Name the potentially dilutive securities or instruments

- stock options and warrants and their equivalents
- convertible securities (bonds or preferred stock)
- contracts that may be settled in stock or cash
- contingent issuable shares


What is the antidilution rule?

Any conversion, exercise, or contingent issuance that has an antidilutive effect (increases EPS or decreases loss per share) is not included in the calculation unless the shares have actually been converted, exercised, or satisfaction of the contingency met.

Each potential common share is considered separately in sequence from most to least dilutive, with in the money options and warrants generally included first.


List the reporting requirements for EPS

Face of income statement, with equal prominence for basic and diluted per-share amounts, for both income from continuing operations and net income.

Per-share amounts for discontinued operations and extraordinary items can be reported on the face of the income statement or in the notes to the financial statements.


What are the three sections of the statement of cash flows? What cash flows are included in each section?

- Operating activities - cash flows from income statement transactions and current assets/liabilities
- Investing activities - cash flows from noncurrent assets
- Financing activities - cash flows from debt and equity


Define cash equivalents

Cash equivalents: cash equivalents are highly liquid investments with maturities of three months or less that are readily convertible into cash with insignificant risk of changes in value.

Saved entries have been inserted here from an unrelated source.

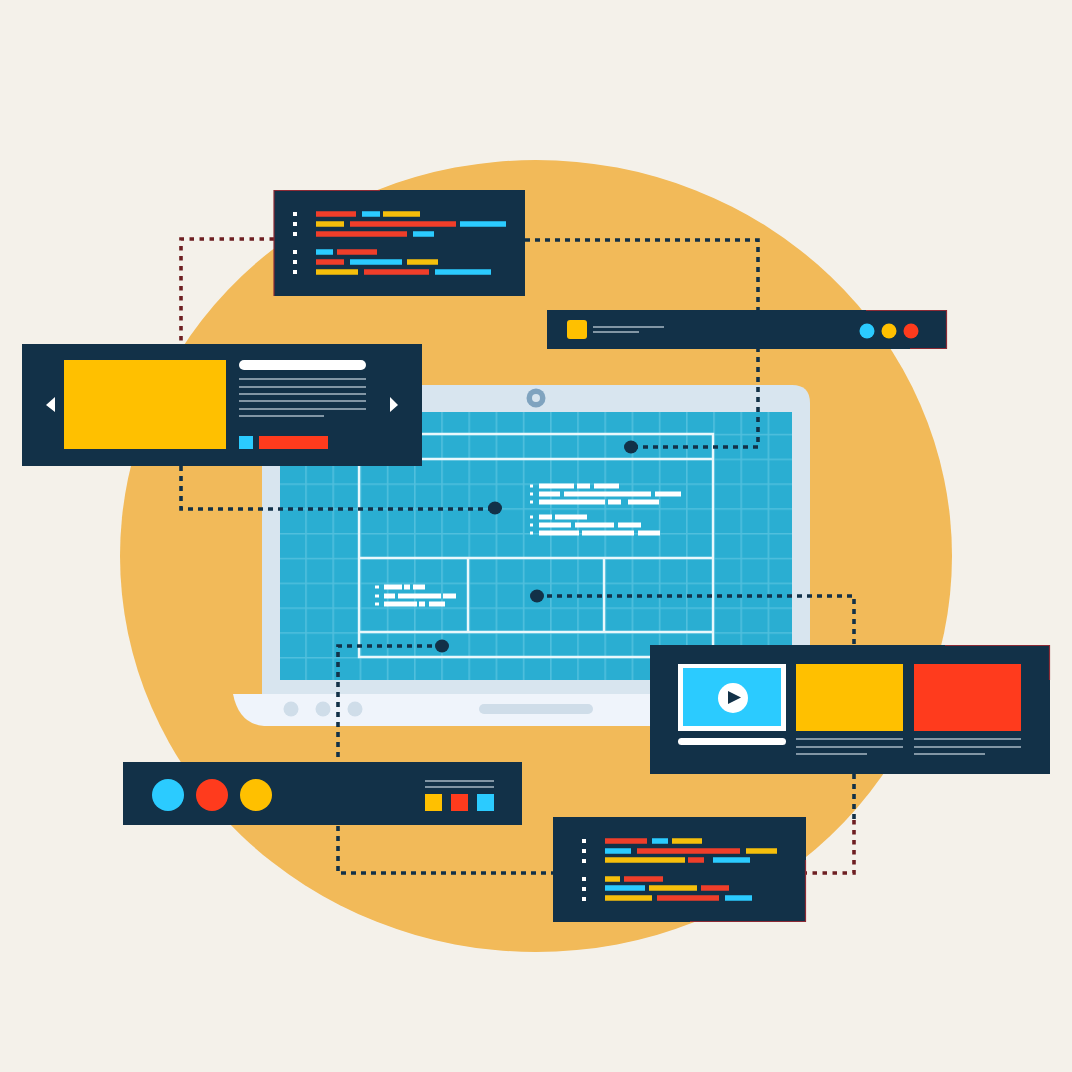
<!DOCTYPE html>
<html lang="en">
<head>
<meta charset="utf-8">
<title>Web layout illustration</title>
<style>
:root {
  --paper: #f4f1ea;
  --sun: #f2ba59;
  --navy: #123148;
  --screen: #2aaed2;
  --grid: #50bfdd;
  --shell: #d8e5ef;
  --base: #eff4fb;
  --key: #cfdde9;
  --lens: #7fa3bf;
  --cyan: #2bcbff;
  --red: #ff3b1d;
  --yellow: #ffc000;
  --maroon: #6e1f22;
  --slate: #8296a5;
  --white: #fff;
}
html, body { margin: 0; background: var(--paper); overflow: hidden; }
svg { display: block; width: 1072px; height: 1072px; }
.panel { fill: var(--navy); }
.cyan { fill: var(--cyan); }
.red { fill: var(--red); }
.yellow { fill: var(--yellow); }
.white { fill: var(--white); }
.key { fill: var(--key); }
.code path { fill: none; stroke-width: 5.5; }
.code .c { stroke: var(--cyan); }
.code .r { stroke: #f03e2a; }
.code .y { stroke: #f6bf0b; }
.code .w { stroke: var(--white); stroke-width: 5; }
.text-lines { fill: none; stroke: var(--slate); stroke-width: 2; }
.wireframe { fill: none; stroke: #e9f8fc; stroke-width: 2.4; }
.link { fill: none; stroke: var(--navy); stroke-width: 3.6; stroke-dasharray: 5 5; }
.link.outer { stroke: var(--maroon); stroke-dasharray: 4.5 5.5; }
.edge { fill: none; stroke: #8c2a35; stroke-width: 1.2; }
</style>
</head>
<body>
<svg viewBox="0 0 1072 1072" role="img" aria-label="Laptop with a page wireframe connected to interface panels">
  <defs>
    <pattern id="blueprint" x="278" y="409" width="27.2" height="24.8" patternUnits="userSpaceOnUse">
      <path d="M0 .8H27.2M.8 0V24.8" fill="none" stroke="var(--grid)" stroke-width="1.6"/>
    </pattern>
    <g id="bullets">
      <path d="M0 0h4M0 10h4M0 20h4M0 38h4M0 48h4M0 58h4" stroke="var(--white)" stroke-width="4"/>
    </g>
  </defs>

  <rect width="1072" height="1072" fill="var(--paper)"/>
  <ellipse cx="536" cy="556" rx="416" ry="396" fill="var(--sun)"/>

  <g id="laptop">
    <path d="M262 700V403Q262 385 280 385H792Q810 385 810 403V700Z" fill="var(--shell)"/>
    <rect x="280" y="412" width="512" height="268" fill="var(--screen)"/>
    <rect x="280" y="412" width="512" height="268" fill="url(#blueprint)"/>
    <circle cx="536" cy="398" r="9.5" fill="var(--lens)"/>
    <circle cx="536" cy="398" r="4" fill="var(--shell)"/>
    <path d="M233 694H839Q836 726 808 726H264Q239 724 233 694Z" fill="var(--base)"/>
    <g class="key">
      <circle cx="291" cy="709" r="7.5"/>
      <circle cx="323" cy="709" r="7.5"/>
      <circle cx="355" cy="709" r="7.5"/>
      <rect x="479" y="704" width="114" height="10" rx="5"/>
    </g>
  </g>

  <g id="page-wireframe">
    <path class="wireframe" d="M359 434H713V657H359ZM359 459H713M359 558H713M359 632H713M468 558V632M604 558V632"/>
    <g class="code">
      <path class="w" d="M539 486h35M577 486h13M594 486h25M539 494h21M564 494h87M655 494h26M539 502h66M608 502h13M628 502h31M539 517h13M555 517h32M539 525h32M575 525h39M618 525h23M539 533h40M582 533h52M638 533h22"/>
      <path class="w" d="M384 587h18M404 587h6M413 587h12M384 596h11M398 596h43M443 596h13M384 604h33M419 604h6M429 604h16"/>
      <path class="w" style="stroke-width:3" d="M530 486h3M530 494h3M530 502h3M530 517h3M530 525h3M530 533h3M375 587h4M375 596h4M375 604h4"/>
    </g>
  </g>

  <g id="connectors">
    <path class="link outer" d="M274 239H181V344"/>
    <path class="link" d="M525 240H758V447H631"/>
    <path class="link" d="M181 466V509H495"/>
    <path class="link" d="M537 596H854V645"/>
    <path class="link" d="M854 774V820"/>
    <path class="link outer" d="M854 820V873H806"/>
    <path class="link" d="M442 646H338V763"/>
    <path class="link" d="M338 826V873H554"/>
    <g class="panel">
      <ellipse cx="631" cy="447" rx="7" ry="6.5"/>
      <ellipse cx="495" cy="508" rx="7" ry="6.5"/>
      <ellipse cx="537" cy="596" rx="7" ry="6.5"/>
      <ellipse cx="442" cy="646" rx="7" ry="6.5"/>
    </g>
  </g>

  <g id="code-panel-top">
    <rect class="panel" x="274" y="190" width="251" height="106"/>
    <path class="edge" d="M274 296V190.500H380"/>
    <use href="#bullets" x="293" y="214"/>
    <g class="code">
      <path class="r" d="M316 214h40M350 224h106M316 234h91M337 252h40M316 262h28M364 272h65"/>
      <path class="c" d="M362 214h18M460 224h46M413 234h21M316 252h17M350 262h52M435 272h56"/>
      <path class="y" d="M383 214h37M316 224h28M407 262h31M316 272h42"/>
    </g>
  </g>

  <g id="header-panel">
    <rect class="panel" x="547" y="310" width="400" height="39"/>
    <path class="edge" d="M866 310.500H946.500V348.500H910"/>
    <rect class="yellow" x="567" y="320" width="20" height="19" rx="3"/>
    <path class="text-lines" d="M593 327h71M593 332h46"/>
    <circle class="cyan" cx="867" cy="331" r="7.5"/>
    <circle class="yellow" cx="889" cy="331" r="7.500"/>
    <circle class="red" cx="911" cy="331" r="7.5"/>
  </g>

  <g id="slider-panel">
    <rect class="panel" x="22" y="344" width="400" height="122"/>
    <path class="white" d="M55 397V412L46 405ZM390 397V412L398 405Z"/>
    <rect class="yellow" x="64" y="360" width="162" height="89"/>
    <rect class="white" x="239" y="360" width="127" height="10" rx="5"/>
    <path class="text-lines" d="M239 379h127M239 387h127M239 394h127M239 401h127M239 409h127M239 416h85"/>
    <rect class="cyan" x="239" y="436" width="14" height="13"/>
    <rect class="red" x="259" y="436" width="69" height="13"/>
  </g>

  <g id="media-panel">
    <rect class="panel" x="650" y="645" width="400" height="129"/>
    <path class="edge" d="M945 645.500H1049.500V680"/>
    <rect class="white" x="678" y="664" width="108" height="67"/>
    <rect class="cyan" x="683" y="668" width="98" height="58"/>
    <circle class="white" cx="733" cy="698" r="15"/>
    <path class="panel" d="M728 691V704L741 697.500Z"/>
    <rect class="white" x="678" y="738" width="108" height="7" rx="3.5"/>
    <rect class="yellow" x="796" y="664" width="107" height="67"/>
    <rect class="red" x="914" y="664" width="107" height="67"/>
    <path class="text-lines" d="M796 739h107M796 747h107M796 754h71M914 739h107M914 747h107M914 754h71"/>
  </g>

  <g id="footer-panel">
    <rect class="panel" x="123" y="762" width="399" height="63"/>
    <circle class="cyan" cx="168" cy="795" r="16"/>
    <circle class="red" cx="212" cy="795" r="16"/>
    <circle class="yellow" cx="256" cy="795" r="16"/>
    <path class="text-lines" d="M425 781h69M425 787h69"/>
    <rect class="yellow" x="425" y="794" width="17" height="17"/>
    <rect class="red" x="451" y="794" width="17" height="17"/>
    <rect class="cyan" x="477" y="794" width="17" height="17"/>
  </g>

  <g id="code-panel-bottom">
    <rect class="panel" x="553" y="817" width="253" height="105"/>
    <path class="edge" d="M805.500 860V921.500H690"/>
    <use href="#bullets" x="582" y="841"/>
    <g class="code">
      <path class="r" d="M605 841h42M637 851h103M688 860h16M624 879h39M701 888h28M657 898h62"/>
      <path class="c" d="M652 841h16M605 851h26M713 860h37M605 888h40M725 898h27"/>
      <path class="y" d="M672 841h30M746 851h31M605 860h80M605 879h15M649 888h48M605 898h47"/>
    </g>
  </g>
</svg>
</body>
</html>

Note: "Maturities of three months or less" is of original instrument or from purchase date of instrument.


Name the two methods of presentation of cash flows from operating activities. Which method is preferred?

- Direct and Indirect methods
- Direct method is preferred


If using the direct method of presenting cash flows from operating activities, what additional item needs to be included in the statement of cash flows under US GAAP?

A reconciliation of net income to net cash provided by operations needs to be provided by operations needs to be provided as a supplemental schedule (not required under IFRS)


Name the common adjustments made to cash flows from operating activities using the indirect method.

Current assets and liabilities
Losses and gains
Amortization and depreciation
Deferred items


Name the most common classes of cash receipts and disbursements included in cash flows from operating activities using the direct method.

- Cash received from customers
- Cash paid to suppliers and employees
- Interest received and paid
- Dividends received
- Purchases and sales of trading securities, if appropriate, based on the nature and purpose for which the securities were acquired
- Income taxes paid